A guest review by Buda
One-Sentence Review: Never send an Omega to do an Alpha’s job.
***This review contains what might be considered spoilers.***
When FBI Agent Cole Stanton is assigned to a murder investigation, he’s shocked to discover he has a personal connection to it. Someone stabbed Russian ballerina Irina Markhov with an ornate dagger, and the prime suspect is Alexei Valchikovsky, principal dancer with the ballet…and Cole’s ex-lover.
It was Alexei’s mentor, Anton Stolin, who broke them up, and the man has secrets–secrets Cole suspects are connected to Irina’s murder. Cole’s gut instinct tells him Alexei’s murky past is intruding on the present, but neither expects the link between then and now to threaten their very lives.
Cole Stanton transferred to the New York FBI field office eight weeks ago. Now, because of a raging flu outbreak, he’s being handed his first case as primary, the investigation into the murder of a Russian ballerina.
Alexei Valchikovsky sees Cole’s re-entry to his life as the opportunity to get him back. When Cole left him six months earlier, Alexei didn’t fight for him; but he will now.
The history between Cole and Alexei is somewhat murky. They lived together for six months, they’ve been apart six months. No idea how long they were together before they moved in (Second Date: U-Haul?). Alexei is single-minded in his pursuit of Cole, who sort of, kind of tries to keep his mind on the investigation and push Alexei away. For about three hours.
The murder mystery is not given any wings (which is why I listed it second in genre above). The suspect list is extremely limited and the reveal is unsurprising, nor is the melodrama that follows.
What Did Not Work For Me:

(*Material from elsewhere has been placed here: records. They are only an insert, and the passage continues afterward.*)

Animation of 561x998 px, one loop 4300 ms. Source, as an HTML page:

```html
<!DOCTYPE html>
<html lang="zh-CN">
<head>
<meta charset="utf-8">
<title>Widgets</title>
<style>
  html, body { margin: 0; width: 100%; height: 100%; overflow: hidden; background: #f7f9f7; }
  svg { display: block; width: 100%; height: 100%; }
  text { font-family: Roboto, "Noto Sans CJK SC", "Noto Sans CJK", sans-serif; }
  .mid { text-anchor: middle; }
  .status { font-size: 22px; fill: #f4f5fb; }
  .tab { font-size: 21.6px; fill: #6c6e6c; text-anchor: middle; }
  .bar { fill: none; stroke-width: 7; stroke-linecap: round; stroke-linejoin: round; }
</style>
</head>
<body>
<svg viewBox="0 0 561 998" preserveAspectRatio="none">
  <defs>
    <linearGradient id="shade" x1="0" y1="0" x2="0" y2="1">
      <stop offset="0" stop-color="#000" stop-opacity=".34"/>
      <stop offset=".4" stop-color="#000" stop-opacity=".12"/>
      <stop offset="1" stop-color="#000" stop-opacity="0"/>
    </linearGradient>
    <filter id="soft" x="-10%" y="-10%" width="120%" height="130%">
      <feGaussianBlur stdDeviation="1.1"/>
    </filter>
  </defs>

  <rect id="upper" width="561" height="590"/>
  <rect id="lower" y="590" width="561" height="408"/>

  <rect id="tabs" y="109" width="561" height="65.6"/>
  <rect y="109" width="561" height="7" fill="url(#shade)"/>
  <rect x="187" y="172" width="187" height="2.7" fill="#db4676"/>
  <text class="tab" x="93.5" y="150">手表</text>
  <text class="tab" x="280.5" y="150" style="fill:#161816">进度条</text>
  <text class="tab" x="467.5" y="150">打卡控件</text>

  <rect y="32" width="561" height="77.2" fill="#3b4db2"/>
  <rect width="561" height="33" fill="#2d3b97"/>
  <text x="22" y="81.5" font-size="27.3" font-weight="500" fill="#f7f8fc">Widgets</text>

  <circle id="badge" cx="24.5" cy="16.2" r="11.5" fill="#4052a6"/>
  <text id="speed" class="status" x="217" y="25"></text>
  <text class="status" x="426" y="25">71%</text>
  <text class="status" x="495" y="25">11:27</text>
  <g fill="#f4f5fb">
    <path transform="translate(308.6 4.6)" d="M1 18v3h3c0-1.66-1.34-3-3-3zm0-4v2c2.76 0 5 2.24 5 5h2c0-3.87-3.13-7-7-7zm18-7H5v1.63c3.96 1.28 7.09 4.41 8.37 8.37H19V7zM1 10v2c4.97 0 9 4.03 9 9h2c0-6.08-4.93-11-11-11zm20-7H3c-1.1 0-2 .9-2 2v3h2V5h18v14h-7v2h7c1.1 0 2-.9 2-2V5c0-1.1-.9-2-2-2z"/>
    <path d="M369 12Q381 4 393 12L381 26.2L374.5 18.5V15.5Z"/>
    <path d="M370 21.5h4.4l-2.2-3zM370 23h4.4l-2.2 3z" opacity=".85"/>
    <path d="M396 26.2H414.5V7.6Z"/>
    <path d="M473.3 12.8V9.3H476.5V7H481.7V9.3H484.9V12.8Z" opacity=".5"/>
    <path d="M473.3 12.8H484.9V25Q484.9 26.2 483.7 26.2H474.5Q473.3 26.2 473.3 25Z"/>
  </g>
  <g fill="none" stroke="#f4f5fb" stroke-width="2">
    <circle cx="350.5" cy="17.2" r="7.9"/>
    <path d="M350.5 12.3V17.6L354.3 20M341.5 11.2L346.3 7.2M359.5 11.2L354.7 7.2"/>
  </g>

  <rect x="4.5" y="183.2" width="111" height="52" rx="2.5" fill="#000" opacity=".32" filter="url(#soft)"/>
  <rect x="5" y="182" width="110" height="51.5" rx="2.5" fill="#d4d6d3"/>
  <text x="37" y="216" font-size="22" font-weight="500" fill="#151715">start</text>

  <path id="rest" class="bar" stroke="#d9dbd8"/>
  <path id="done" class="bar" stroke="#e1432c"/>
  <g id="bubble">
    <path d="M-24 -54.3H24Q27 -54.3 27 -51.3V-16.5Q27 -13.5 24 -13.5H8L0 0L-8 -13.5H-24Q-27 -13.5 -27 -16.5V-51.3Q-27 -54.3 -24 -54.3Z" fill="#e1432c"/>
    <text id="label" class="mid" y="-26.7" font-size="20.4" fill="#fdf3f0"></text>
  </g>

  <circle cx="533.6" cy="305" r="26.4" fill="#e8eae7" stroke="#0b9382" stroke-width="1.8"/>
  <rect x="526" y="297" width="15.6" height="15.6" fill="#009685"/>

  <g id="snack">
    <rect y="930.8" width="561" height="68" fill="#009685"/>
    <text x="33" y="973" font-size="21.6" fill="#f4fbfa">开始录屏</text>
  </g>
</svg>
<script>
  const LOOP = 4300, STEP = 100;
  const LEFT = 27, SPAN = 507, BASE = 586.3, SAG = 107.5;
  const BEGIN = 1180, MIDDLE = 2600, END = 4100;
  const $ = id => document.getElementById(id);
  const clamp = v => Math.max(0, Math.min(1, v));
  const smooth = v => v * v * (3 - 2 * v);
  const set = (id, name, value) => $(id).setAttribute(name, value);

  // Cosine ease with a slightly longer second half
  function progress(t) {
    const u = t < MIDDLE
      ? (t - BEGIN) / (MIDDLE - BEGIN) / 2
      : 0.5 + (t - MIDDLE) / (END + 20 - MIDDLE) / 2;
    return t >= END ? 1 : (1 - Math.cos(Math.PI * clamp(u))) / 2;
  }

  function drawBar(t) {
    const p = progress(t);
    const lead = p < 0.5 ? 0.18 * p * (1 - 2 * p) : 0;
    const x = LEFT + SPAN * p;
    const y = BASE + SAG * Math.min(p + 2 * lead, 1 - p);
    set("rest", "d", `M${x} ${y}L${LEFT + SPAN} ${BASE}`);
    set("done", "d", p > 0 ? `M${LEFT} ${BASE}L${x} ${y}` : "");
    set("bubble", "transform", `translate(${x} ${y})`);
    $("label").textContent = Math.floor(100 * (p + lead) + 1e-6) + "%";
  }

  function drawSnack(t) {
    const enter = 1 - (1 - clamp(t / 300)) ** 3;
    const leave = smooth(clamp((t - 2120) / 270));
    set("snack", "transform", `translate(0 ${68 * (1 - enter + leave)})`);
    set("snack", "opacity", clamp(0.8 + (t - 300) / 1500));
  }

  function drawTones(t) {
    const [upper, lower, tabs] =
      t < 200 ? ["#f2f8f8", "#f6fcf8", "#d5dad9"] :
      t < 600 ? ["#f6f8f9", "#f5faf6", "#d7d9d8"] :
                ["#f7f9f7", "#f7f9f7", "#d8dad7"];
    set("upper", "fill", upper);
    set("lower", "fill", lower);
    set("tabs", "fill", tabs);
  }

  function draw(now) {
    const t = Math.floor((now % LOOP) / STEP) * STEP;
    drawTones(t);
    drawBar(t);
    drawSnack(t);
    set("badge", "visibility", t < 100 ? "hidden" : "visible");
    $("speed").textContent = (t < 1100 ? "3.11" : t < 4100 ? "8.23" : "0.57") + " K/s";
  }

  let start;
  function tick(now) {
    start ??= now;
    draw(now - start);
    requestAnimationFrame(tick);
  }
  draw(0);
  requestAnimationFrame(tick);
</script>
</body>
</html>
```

As readers, we’re abstractly aware that there’s more involved to good writing than merely sitting down at a keyboard and letting the words flow; it is only when we come across something in our own field that jars in its inaccuracy that we really notice if the proper research has been done. In this case it has not. The author has chosen to make her victim and the majority of the cast of characters of Russian descent or abstraction. It would have been beneficial for her to have conducted further research into the formation of Russian names, which are used wrongly here. For example, in several places a “Mikhail Komerovskaia” is mentioned. His surname would be Komerovski, while his wife Sofia would be Komerovskaia. The victim would be Irina Markhova, not Markhov.
Again on the subject of research, I willingly plead ignorance of crime science. However, some details of the crime scene seemed unlikely. Irina was dead for several hours before her body is discovered (as the crew are testing a trapdoor). It is unclear if the body dropped from above or pulled a jack-in-the-box when the trapdoor was sprung. However, even though she wasn’t killed in that spot, her body leaves “a sea of congealed blood” at center stage. The body is covered by a sheet that Cole’s boss removes to show him the corpse, and no crime scene investigators are mentioned until pages later when they are said to have already departed.
As Cole and Alexei talk on the stage, someone tries to kill one or both of them. They land atop each other on the stage floor and indulge in a rutting kiss. “Cole’s instincts screamed for him to do his job and race up into the rafters, but he knew, deep down, Alexei was probably right. The perpetrator would be long gone, escaping the moment the lighting unit was loosened, and if he was honest, he wanted this. He made a token protest. ‘Alexei. Let me go.'” Of course, Alexei kisses him again; Cole never makes it up to the rafters.
There is an honest-to-god Goldilocks moment: “Alexei fiddled with the taps, adjusting the temperature of the water until it was just right–not too hot and not too cold.”
The “why-I-killed-them-and-will-now-kill-you” confession scene took 14% of the book. During this scene, Cole makes the final transition from Beta to Omega.
What Did Work For Me:
The sex scenes are kinda hot, especially if you like lovin’ in the shower.
As this is the author’s first published work, and I have knowledge about Russian culture that, presumably, the majority of readers do not casually possess, I’ve added an additional .75 to my initial rating. The descriptive writing is not bad, though I would have preferred more of an actual search for the killer, complete with red herrings. Dialogue is sometimes awkward and far-fetched. The good news is this is a first published work. My recommendation: wait for the second work.